Estate planning can get complicated when it involves transferring a collection of art, cars or other such possessions. It gets trickier still for guns.
Whether it is grandpa’s Browning rifle from World War II, an antique pistol from the Revolutionary War passed down through generations, or a collection of hunting guns, firearms present some unique legal challenges. These often can be solved through the use of a so-called gun trust.
Typically set up as a revocable living trust, a gun trust is crafted specifically to hold firearms, with the gun owner generally acting as the trustee.

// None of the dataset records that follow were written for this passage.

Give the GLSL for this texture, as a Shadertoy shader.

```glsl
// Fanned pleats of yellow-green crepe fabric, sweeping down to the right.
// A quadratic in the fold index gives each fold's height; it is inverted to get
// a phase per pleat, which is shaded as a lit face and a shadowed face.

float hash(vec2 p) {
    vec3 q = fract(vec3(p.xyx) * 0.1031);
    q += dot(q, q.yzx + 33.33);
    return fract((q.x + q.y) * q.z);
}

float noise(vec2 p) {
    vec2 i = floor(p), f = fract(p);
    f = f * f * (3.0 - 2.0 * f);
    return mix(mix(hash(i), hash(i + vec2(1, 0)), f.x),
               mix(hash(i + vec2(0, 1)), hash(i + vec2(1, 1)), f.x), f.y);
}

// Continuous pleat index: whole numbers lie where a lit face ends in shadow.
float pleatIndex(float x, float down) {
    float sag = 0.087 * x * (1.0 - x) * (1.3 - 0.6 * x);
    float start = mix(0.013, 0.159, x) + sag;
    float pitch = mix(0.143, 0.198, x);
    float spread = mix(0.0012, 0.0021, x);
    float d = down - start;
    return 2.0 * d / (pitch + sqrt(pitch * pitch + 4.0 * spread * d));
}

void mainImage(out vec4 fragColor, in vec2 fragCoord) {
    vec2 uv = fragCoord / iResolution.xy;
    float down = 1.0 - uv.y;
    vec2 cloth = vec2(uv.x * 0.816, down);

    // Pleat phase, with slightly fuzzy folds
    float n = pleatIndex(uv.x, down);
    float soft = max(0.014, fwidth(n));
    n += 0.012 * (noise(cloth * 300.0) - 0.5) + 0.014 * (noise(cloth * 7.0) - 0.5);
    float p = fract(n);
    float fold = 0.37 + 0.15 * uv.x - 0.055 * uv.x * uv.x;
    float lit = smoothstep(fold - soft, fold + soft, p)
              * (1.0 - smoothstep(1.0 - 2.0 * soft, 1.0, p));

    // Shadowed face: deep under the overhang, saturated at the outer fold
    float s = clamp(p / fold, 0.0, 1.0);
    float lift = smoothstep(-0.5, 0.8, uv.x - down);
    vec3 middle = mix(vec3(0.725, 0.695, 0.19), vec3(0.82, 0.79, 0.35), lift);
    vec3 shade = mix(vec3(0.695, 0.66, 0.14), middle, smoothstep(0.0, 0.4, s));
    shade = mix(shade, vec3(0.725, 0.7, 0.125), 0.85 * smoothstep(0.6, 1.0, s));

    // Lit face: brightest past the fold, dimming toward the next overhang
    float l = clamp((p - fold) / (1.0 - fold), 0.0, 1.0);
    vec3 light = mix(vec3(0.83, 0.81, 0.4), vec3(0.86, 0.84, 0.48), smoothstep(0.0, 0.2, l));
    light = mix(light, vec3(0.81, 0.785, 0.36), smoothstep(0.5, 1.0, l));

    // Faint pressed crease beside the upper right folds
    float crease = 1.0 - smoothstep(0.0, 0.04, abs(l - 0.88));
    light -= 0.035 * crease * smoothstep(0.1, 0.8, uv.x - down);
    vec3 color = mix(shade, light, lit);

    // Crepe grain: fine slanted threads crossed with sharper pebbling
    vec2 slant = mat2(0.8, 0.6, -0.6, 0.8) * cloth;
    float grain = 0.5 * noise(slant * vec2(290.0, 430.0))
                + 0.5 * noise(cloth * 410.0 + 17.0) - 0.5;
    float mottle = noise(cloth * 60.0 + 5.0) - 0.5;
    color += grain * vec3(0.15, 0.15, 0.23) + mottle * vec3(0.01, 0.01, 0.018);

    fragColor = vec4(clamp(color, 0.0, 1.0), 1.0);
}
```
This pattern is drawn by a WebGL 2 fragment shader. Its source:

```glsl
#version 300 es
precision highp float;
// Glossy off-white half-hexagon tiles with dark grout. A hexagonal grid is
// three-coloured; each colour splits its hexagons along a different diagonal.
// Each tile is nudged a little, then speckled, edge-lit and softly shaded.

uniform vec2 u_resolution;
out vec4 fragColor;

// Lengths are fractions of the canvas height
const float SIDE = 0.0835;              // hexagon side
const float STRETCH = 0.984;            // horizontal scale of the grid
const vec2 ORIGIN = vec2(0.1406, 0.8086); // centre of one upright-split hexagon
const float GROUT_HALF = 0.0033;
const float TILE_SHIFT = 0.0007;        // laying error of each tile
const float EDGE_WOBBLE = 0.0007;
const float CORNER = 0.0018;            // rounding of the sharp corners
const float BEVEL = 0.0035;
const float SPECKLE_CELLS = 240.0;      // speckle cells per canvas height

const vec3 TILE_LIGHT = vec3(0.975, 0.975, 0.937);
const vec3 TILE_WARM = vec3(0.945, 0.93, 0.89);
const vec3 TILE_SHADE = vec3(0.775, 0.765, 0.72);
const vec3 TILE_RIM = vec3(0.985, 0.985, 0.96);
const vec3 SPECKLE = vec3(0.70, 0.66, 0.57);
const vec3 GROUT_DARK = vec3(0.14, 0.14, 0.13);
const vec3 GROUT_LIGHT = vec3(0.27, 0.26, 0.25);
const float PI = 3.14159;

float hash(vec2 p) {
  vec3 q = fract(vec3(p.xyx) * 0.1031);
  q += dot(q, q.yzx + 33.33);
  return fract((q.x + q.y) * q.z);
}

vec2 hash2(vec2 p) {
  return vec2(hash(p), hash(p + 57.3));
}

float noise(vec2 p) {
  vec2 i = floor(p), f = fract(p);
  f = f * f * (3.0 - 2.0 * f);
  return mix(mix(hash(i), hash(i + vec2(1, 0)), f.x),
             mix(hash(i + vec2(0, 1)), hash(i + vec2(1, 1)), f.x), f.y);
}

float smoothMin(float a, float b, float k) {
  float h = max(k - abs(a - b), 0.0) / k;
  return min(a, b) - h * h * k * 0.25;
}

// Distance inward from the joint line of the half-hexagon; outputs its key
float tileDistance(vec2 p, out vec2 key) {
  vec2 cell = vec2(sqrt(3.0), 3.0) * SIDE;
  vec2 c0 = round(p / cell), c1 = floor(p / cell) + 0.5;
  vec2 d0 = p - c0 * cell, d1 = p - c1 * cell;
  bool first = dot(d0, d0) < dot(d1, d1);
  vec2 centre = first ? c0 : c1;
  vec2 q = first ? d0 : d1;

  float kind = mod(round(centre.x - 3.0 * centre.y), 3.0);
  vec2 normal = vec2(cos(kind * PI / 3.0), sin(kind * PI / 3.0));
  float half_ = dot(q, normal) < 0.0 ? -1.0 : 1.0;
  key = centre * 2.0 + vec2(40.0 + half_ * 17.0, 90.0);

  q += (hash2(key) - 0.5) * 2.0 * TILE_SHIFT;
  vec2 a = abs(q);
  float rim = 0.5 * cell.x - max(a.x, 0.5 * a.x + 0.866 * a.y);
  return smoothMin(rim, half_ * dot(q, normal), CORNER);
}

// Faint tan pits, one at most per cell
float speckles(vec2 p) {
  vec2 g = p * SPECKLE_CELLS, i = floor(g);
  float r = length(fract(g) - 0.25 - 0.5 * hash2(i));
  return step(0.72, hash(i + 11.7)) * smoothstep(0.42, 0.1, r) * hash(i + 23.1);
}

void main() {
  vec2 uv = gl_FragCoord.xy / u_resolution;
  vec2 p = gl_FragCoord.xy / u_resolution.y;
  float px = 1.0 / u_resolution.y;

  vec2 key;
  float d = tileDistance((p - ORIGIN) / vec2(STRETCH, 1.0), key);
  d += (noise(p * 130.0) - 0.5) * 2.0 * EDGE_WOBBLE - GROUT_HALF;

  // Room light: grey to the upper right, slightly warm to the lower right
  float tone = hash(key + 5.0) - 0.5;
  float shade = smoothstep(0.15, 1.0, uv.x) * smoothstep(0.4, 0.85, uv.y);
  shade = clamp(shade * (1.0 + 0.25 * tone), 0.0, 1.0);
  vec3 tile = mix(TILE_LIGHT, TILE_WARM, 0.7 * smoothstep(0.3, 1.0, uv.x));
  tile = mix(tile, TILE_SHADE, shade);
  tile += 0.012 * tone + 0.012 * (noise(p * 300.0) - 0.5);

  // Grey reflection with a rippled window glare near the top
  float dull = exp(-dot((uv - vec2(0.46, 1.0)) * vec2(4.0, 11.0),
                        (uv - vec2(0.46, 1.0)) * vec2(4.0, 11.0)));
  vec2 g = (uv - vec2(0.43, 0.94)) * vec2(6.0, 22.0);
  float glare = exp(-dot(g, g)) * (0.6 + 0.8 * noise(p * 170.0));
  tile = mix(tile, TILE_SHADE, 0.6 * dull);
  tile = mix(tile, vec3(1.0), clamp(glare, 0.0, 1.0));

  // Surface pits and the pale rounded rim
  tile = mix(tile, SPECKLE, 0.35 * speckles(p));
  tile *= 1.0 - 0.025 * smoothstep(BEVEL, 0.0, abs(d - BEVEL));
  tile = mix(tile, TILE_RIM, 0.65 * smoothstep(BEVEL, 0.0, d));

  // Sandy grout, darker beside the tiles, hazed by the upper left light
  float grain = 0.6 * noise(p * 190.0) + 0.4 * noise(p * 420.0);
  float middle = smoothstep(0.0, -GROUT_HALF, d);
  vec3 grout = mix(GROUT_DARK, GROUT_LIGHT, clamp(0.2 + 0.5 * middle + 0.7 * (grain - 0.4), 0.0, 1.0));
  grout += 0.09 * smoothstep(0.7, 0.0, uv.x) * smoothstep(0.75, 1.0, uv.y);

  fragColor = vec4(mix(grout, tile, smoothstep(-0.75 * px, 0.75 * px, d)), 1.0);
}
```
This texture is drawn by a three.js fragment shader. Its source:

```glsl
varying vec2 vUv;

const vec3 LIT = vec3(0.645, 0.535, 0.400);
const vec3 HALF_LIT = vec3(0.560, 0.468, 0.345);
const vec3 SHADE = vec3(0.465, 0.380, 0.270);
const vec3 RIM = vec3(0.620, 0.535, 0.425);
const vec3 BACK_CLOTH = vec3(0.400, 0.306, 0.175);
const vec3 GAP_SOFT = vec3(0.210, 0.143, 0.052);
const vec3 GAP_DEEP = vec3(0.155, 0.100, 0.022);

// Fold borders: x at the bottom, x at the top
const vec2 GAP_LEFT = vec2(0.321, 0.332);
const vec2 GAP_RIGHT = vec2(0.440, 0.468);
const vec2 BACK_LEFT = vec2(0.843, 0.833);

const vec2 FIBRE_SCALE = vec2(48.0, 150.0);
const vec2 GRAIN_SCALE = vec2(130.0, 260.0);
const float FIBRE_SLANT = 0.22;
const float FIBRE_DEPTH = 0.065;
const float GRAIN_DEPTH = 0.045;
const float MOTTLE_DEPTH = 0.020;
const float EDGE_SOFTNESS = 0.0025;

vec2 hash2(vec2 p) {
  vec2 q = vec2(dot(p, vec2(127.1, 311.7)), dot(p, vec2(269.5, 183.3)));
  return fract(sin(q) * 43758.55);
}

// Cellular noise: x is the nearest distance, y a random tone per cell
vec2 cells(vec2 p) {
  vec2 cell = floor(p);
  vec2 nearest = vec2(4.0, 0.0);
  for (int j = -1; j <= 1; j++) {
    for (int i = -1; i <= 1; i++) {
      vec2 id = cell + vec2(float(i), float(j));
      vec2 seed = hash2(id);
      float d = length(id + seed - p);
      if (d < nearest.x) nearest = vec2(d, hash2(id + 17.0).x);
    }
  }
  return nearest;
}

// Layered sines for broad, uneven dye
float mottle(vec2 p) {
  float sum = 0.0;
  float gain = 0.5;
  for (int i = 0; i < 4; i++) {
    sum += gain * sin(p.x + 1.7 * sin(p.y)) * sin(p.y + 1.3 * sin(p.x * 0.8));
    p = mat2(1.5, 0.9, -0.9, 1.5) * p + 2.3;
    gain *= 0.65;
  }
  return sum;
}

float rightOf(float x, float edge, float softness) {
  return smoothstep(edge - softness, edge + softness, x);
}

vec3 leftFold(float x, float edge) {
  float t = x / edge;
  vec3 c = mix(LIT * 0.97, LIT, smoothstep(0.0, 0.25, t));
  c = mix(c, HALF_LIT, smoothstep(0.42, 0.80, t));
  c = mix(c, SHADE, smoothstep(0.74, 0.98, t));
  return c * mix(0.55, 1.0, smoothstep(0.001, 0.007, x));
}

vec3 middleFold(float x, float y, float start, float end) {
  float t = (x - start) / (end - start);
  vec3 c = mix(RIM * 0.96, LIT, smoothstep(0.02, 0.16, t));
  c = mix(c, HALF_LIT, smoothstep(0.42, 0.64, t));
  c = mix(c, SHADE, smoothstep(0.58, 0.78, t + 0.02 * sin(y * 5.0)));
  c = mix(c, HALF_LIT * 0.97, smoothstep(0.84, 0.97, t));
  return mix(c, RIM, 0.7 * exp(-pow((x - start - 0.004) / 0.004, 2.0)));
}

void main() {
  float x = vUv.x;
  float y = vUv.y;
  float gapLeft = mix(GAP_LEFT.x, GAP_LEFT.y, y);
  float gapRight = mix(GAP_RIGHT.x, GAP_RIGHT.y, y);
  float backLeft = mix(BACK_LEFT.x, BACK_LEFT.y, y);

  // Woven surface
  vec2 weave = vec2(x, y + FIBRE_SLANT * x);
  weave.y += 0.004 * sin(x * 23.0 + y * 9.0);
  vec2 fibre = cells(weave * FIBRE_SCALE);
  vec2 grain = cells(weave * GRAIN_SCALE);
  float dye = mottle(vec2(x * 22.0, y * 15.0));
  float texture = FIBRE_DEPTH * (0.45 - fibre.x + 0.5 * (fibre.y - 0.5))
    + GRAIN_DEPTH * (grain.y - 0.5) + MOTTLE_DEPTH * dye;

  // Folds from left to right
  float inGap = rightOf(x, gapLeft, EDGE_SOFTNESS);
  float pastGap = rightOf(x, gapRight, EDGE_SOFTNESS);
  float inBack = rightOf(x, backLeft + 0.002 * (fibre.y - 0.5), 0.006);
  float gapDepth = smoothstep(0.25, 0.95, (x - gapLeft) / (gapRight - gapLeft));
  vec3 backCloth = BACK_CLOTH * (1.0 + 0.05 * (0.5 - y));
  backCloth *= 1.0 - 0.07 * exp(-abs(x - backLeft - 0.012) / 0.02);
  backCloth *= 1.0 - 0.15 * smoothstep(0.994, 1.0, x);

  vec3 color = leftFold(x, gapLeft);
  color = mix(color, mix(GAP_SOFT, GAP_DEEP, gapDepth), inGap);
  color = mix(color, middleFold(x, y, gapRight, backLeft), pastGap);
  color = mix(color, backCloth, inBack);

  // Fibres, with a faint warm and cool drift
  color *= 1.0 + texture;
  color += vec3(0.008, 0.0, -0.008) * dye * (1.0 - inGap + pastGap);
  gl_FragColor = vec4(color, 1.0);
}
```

They are most commonly used to hold certain federally-restricted items, such as silencers because they can help cut down on some of the paperwork needed to possess, transfer and own such possessions. But estate planners say they are increasingly being used to create a road map for families left to handle a deceased loved-one's collection.
For one thing, many executors or trustees might not be familiar with state and federal laws for firearms, as well as safety, storage, or the best way to liquidate a collection. By setting up a specific gun trust, a successor trustee that is well-versed in firearms and the laws affecting them can be named to handle the transfer of the collection.
A big issue is often who would be the likely buyers and who to trust to treat your family fairly. Having a trustee with firearms knowledge can be helpful.
A successor trustee can make sure the beneficiaries are legally allowed to access or own the firearms. The U.S. Gun Control Act of 1968 bars giving or selling a gun to someone who is, for example, under indictment for a serious crime or is an addict. A trustee can also help create contingency plans in case a beneficiary becomes a so-called prohibited person at some point.
Another benefit of a gun trust: Avoiding the probate process that could expose a collection and the beneficiaries to becoming a part of the public record.
Privacy is especially important to many collectors with valuable items that could become the target of thieves.
A gun trust doesn’t always make sense for a client, especially if the heirs are likely to be experienced with firearms themselves. Trusts also aren’t usually worth creating for those with very few, lower-value firearms that aren’t subject to certain federal restrictions.
If you would like to learn more about gun trusts or need help to determine if a gun trust is right for you, contact our office.